>>>

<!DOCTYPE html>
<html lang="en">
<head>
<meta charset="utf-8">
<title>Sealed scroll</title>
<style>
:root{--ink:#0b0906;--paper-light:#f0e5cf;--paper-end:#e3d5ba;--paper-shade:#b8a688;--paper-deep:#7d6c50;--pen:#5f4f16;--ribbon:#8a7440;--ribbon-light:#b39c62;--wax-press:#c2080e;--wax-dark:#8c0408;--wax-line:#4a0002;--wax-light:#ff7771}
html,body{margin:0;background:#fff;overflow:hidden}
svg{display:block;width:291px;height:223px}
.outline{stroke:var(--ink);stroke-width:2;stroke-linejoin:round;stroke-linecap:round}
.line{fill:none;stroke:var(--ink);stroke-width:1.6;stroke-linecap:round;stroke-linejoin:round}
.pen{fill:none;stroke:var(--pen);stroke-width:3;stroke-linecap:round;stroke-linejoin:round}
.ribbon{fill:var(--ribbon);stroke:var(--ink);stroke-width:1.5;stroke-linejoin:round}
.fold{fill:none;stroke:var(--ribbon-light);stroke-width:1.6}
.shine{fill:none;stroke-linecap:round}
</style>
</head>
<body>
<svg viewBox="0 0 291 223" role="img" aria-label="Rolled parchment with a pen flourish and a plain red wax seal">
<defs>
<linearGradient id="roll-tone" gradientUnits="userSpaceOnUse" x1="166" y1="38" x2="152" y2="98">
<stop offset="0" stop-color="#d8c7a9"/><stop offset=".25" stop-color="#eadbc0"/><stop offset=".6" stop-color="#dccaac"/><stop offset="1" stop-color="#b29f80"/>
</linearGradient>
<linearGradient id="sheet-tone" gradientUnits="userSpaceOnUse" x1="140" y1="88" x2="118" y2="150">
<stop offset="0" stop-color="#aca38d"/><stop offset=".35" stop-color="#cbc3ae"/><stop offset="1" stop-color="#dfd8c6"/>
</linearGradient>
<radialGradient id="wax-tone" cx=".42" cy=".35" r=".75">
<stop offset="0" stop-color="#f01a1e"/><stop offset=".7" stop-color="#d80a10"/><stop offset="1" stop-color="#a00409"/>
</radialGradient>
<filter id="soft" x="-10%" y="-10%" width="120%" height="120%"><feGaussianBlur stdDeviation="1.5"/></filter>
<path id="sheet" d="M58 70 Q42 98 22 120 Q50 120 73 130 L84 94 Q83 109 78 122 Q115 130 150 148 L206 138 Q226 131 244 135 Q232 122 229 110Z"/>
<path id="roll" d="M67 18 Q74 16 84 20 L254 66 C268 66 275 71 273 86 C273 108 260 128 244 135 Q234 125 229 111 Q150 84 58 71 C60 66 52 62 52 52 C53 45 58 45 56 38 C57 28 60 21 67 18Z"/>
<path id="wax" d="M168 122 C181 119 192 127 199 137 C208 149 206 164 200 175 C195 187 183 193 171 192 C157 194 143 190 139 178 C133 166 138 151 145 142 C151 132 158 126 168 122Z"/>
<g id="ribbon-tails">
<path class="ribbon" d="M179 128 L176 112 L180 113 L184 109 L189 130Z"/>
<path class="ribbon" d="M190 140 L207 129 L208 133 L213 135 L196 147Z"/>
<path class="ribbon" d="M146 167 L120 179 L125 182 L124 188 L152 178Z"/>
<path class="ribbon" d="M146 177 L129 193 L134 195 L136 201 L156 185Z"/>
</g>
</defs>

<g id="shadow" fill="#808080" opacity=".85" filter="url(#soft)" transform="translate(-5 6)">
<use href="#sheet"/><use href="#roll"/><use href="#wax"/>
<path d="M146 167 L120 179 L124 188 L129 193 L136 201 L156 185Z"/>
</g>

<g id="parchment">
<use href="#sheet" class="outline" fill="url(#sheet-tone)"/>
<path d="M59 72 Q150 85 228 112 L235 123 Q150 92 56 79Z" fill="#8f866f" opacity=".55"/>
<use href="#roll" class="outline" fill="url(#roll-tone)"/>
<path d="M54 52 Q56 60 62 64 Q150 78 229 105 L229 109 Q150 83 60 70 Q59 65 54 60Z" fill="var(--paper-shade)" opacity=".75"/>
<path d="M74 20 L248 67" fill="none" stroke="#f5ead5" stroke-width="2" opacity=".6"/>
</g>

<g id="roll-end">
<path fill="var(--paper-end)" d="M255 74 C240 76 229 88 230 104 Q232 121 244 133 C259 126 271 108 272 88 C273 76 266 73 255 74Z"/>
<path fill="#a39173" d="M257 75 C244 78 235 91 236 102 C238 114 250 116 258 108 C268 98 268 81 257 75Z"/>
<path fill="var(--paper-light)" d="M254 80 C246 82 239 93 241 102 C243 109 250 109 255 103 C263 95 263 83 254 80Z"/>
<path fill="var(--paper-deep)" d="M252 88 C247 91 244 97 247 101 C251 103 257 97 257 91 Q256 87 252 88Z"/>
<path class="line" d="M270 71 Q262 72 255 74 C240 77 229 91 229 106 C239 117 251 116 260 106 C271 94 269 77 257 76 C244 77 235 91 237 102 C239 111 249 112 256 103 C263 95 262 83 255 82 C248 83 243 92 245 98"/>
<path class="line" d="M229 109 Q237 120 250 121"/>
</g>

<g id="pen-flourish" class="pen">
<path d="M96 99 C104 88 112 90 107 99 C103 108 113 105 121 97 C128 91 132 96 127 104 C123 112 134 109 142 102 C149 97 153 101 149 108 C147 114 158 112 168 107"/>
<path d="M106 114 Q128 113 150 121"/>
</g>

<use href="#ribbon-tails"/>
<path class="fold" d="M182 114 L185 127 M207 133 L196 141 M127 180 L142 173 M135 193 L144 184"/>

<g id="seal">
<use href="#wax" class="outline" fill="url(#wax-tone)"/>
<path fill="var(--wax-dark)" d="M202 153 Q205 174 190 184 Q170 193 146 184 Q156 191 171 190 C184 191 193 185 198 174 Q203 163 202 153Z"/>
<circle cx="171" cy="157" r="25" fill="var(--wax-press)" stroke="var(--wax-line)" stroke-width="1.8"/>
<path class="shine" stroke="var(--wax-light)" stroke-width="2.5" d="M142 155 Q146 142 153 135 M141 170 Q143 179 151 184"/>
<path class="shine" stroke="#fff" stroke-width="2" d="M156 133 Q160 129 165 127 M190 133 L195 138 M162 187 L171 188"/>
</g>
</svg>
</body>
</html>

<<<
>>>

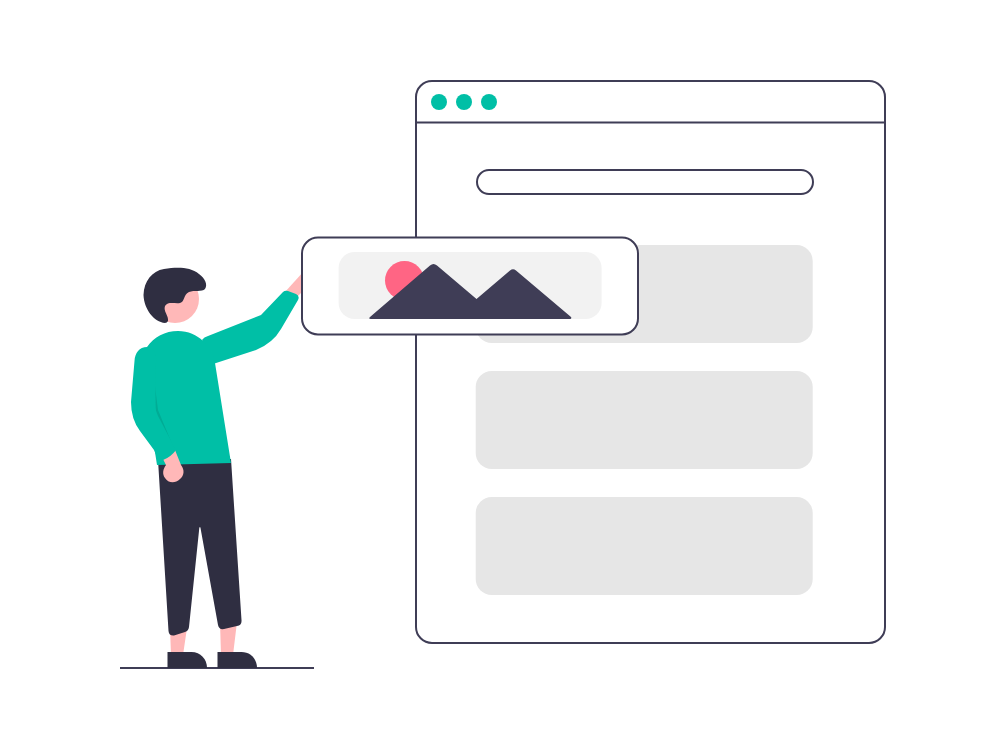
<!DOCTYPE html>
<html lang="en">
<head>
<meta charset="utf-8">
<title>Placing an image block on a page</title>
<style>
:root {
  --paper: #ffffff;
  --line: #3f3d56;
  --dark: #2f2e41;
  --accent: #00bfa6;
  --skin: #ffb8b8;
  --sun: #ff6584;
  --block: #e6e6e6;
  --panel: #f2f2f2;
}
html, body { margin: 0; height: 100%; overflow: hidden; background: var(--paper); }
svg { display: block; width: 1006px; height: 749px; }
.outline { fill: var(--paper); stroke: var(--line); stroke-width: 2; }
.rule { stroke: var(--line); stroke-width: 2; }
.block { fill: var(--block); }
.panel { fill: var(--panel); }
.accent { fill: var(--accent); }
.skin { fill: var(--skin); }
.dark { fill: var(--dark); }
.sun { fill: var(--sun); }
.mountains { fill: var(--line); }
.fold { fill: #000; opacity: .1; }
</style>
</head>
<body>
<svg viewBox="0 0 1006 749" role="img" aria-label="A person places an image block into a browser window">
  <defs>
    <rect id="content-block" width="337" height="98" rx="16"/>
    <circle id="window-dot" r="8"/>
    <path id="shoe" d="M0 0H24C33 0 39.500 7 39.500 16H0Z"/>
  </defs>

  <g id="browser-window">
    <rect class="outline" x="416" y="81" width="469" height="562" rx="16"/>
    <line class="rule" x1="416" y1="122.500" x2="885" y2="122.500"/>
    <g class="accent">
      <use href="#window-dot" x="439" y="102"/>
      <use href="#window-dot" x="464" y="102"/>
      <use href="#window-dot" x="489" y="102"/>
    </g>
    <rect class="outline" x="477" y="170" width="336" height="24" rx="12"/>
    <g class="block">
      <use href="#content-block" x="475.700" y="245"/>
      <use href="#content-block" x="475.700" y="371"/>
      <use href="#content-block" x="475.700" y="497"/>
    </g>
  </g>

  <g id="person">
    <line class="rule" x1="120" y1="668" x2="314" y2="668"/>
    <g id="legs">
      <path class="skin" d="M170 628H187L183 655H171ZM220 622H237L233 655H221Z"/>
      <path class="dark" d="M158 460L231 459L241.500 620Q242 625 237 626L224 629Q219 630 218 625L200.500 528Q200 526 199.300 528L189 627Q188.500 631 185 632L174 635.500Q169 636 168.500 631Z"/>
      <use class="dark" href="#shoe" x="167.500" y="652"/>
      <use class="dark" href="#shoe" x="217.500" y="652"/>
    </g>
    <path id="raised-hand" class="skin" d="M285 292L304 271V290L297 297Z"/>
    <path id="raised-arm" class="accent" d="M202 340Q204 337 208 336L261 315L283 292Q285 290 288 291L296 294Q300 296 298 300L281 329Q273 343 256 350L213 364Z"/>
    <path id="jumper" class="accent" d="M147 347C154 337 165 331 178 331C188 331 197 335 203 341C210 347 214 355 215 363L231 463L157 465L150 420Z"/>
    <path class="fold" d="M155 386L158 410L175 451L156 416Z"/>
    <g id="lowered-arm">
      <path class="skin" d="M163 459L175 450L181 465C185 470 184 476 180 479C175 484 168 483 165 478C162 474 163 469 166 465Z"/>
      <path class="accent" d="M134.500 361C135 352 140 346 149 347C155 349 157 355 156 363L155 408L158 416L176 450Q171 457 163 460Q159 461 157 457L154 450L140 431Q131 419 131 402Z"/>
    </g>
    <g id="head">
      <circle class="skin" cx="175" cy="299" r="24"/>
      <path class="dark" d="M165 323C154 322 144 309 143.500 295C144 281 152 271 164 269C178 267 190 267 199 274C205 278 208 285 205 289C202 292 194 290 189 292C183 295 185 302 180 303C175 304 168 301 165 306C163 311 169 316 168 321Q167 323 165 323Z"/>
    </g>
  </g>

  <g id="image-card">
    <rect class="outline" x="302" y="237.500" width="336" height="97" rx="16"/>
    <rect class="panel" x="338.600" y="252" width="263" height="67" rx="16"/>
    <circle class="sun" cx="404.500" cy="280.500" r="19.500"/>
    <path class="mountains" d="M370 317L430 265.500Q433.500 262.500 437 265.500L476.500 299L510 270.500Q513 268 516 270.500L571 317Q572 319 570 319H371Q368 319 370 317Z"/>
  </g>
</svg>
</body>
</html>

<<<

Try it:
Count the lines of the entries above in which the string "ribbon" appears. Supply the number only.

Answer to this problem:
9